(Saved entries)

***

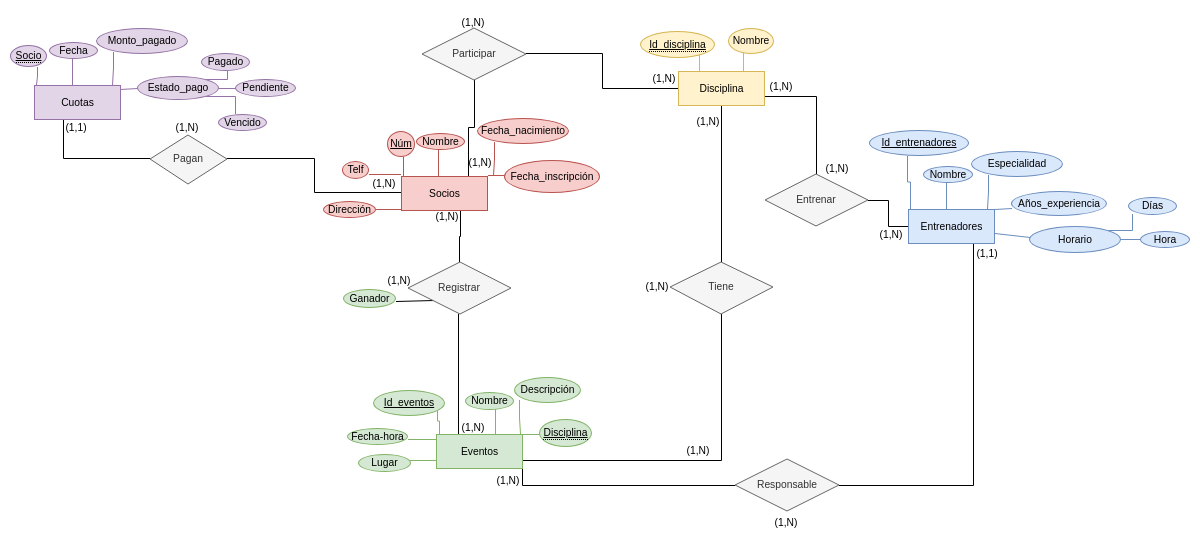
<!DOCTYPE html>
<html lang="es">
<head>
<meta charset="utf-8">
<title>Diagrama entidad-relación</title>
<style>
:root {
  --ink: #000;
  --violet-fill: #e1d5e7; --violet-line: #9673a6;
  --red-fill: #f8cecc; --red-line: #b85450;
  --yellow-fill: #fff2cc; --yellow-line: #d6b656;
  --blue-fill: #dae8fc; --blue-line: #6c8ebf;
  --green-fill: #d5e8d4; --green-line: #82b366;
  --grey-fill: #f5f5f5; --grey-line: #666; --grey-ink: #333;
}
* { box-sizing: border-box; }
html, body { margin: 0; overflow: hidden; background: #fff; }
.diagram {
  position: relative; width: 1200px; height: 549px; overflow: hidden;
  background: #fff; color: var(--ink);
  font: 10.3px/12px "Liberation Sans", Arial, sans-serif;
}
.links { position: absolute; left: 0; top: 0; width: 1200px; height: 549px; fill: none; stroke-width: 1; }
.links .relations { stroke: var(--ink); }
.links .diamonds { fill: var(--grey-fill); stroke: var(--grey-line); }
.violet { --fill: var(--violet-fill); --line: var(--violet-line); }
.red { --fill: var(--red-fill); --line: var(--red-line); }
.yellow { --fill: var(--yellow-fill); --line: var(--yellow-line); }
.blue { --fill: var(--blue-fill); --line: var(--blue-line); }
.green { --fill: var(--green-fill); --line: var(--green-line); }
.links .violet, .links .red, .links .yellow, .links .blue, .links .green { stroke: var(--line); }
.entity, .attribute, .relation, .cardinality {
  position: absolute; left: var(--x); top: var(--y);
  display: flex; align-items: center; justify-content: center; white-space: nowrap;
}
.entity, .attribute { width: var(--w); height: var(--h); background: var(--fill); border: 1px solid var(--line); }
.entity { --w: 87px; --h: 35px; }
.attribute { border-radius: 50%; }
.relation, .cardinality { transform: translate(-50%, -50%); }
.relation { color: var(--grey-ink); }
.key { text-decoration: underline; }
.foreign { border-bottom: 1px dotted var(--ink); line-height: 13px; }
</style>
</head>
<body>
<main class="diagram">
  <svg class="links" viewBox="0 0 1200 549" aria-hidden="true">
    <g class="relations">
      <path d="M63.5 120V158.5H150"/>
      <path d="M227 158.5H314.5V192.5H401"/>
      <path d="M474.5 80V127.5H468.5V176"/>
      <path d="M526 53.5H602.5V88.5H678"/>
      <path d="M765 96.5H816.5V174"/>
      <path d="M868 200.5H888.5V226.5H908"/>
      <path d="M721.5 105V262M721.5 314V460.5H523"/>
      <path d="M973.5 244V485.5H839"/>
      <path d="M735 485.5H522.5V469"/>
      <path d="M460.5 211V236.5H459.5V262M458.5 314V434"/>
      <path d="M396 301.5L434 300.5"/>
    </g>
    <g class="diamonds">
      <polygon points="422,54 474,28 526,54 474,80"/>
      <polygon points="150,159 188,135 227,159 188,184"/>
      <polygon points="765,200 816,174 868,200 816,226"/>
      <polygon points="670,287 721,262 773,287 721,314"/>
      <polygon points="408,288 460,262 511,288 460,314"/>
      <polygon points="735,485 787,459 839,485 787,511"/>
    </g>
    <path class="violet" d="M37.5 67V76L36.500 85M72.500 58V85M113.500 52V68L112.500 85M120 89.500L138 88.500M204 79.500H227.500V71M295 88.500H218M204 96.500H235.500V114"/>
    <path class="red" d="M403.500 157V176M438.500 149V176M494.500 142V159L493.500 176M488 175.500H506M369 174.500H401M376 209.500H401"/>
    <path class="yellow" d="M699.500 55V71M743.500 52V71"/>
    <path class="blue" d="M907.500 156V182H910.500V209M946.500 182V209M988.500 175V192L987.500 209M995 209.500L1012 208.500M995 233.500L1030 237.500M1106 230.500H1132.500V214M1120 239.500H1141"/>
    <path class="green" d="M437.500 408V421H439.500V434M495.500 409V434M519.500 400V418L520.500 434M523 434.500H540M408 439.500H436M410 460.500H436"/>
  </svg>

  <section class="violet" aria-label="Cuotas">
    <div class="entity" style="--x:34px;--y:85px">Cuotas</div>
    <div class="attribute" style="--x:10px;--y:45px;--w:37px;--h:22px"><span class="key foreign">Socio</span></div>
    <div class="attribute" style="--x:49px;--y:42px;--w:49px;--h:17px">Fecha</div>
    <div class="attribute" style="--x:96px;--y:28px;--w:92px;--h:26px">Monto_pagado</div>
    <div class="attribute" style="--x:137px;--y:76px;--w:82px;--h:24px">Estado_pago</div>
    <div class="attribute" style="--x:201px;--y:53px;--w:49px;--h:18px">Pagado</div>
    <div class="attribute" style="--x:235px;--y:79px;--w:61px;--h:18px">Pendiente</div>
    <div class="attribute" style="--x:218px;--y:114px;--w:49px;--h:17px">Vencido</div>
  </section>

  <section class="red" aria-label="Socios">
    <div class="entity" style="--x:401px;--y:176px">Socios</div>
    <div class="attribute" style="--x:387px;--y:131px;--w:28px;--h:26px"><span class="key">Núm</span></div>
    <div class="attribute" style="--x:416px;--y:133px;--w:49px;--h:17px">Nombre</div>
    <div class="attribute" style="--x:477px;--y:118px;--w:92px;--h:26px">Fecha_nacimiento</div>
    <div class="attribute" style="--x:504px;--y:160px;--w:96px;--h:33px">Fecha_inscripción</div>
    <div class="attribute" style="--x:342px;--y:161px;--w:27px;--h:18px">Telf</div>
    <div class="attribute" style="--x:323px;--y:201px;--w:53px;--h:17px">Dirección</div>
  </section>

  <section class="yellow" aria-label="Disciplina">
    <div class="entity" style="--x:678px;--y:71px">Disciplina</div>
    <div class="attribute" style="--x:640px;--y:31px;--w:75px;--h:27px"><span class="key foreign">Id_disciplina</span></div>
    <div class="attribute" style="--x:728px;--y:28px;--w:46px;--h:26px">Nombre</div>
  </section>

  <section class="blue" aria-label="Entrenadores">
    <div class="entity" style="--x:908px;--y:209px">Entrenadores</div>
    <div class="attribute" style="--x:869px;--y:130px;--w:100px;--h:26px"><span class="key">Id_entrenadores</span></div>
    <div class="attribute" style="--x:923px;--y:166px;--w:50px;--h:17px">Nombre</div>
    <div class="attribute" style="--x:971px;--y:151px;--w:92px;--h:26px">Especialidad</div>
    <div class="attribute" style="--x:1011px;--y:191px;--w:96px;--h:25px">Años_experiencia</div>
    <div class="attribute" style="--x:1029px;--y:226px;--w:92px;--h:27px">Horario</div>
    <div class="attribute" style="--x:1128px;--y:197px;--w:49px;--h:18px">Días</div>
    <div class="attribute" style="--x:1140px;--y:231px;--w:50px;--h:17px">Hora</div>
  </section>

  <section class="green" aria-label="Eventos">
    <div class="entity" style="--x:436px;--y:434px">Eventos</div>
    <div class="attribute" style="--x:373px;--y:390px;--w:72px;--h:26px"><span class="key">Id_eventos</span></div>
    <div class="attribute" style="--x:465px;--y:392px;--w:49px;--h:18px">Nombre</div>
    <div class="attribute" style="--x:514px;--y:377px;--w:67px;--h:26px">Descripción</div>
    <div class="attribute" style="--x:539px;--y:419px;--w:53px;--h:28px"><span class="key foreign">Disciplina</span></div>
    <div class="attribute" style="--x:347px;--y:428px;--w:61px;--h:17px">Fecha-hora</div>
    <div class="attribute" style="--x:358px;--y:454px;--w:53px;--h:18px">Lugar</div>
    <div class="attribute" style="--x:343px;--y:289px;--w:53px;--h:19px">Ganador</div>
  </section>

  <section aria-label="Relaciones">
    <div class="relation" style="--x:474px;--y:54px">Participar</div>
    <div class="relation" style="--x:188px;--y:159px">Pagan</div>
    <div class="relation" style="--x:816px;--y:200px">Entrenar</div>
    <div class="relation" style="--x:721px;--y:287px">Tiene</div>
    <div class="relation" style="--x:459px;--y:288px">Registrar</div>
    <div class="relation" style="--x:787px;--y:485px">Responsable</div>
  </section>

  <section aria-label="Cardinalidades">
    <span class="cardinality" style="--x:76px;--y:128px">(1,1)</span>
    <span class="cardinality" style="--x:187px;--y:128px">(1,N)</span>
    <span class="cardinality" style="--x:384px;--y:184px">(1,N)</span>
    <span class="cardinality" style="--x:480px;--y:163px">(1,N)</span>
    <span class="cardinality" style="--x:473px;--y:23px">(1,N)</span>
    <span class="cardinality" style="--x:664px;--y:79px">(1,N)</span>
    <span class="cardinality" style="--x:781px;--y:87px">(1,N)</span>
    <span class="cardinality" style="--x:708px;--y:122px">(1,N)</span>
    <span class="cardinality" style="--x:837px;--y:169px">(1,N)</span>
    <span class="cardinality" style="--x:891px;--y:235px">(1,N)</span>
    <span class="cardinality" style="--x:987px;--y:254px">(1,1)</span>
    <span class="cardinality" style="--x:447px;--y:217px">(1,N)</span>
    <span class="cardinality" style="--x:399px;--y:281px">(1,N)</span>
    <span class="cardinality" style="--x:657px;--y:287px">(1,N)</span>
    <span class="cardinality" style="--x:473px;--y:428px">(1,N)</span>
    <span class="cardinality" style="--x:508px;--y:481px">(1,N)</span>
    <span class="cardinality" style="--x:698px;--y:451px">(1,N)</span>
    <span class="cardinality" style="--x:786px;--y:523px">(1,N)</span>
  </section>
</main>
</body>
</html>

***

__About this exercise__
Reproduce the data above word for word from its first line through the line that holds "transform: translate(-50%, -50%);", both ends included; skip pictures.

__Answer__
<!DOCTYPE html>
<html lang="es">
<head>
<meta charset="utf-8">
<title>Diagrama entidad-relación</title>
<style>
:root {
  --ink: #000;
  --violet-fill: #e1d5e7; --violet-line: #9673a6;
  --red-fill: #f8cecc; --red-line: #b85450;
  --yellow-fill: #fff2cc; --yellow-line: #d6b656;
  --blue-fill: #dae8fc; --blue-line: #6c8ebf;
  --green-fill: #d5e8d4; --green-line: #82b366;
  --grey-fill: #f5f5f5; --grey-line: #666; --grey-ink: #333;
}
* { box-sizing: border-box; }
html, body { margin: 0; overflow: hidden; background: #fff; }
.diagram {
  position: relative; width: 1200px; height: 549px; overflow: hidden;
  background: #fff; color: var(--ink);
  font: 10.3px/12px "Liberation Sans", Arial, sans-serif;
}
.links { position: absolute; left: 0; top: 0; width: 1200px; height: 549px; fill: none; stroke-width: 1; }
.links .relations { stroke: var(--ink); }
.links .diamonds { fill: var(--grey-fill); stroke: var(--grey-line); }
.violet { --fill: var(--violet-fill); --line: var(--violet-line); }
.red { --fill: var(--red-fill); --line: var(--red-line); }
.yellow { --fill: var(--yellow-fill); --line: var(--yellow-line); }
.blue { --fill: var(--blue-fill); --line: var(--blue-line); }
.green { --fill: var(--green-fill); --line: var(--green-line); }
.links .violet, .links .red, .links .yellow, .links .blue, .links .green { stroke: var(--line); }
.entity, .attribute, .relation, .cardinality {
  position: absolute; left: var(--x); top: var(--y);
  display: flex; align-items: center; justify-content: center; white-space: nowrap;
}
.entity, .attribute { width: var(--w); height: var(--h); background: var(--fill); border: 1px solid var(--line); }
.entity { --w: 87px; --h: 35px; }
.attribute { border-radius: 50%; }
.relation, .cardinality { transform: translate(-50%, -50%); }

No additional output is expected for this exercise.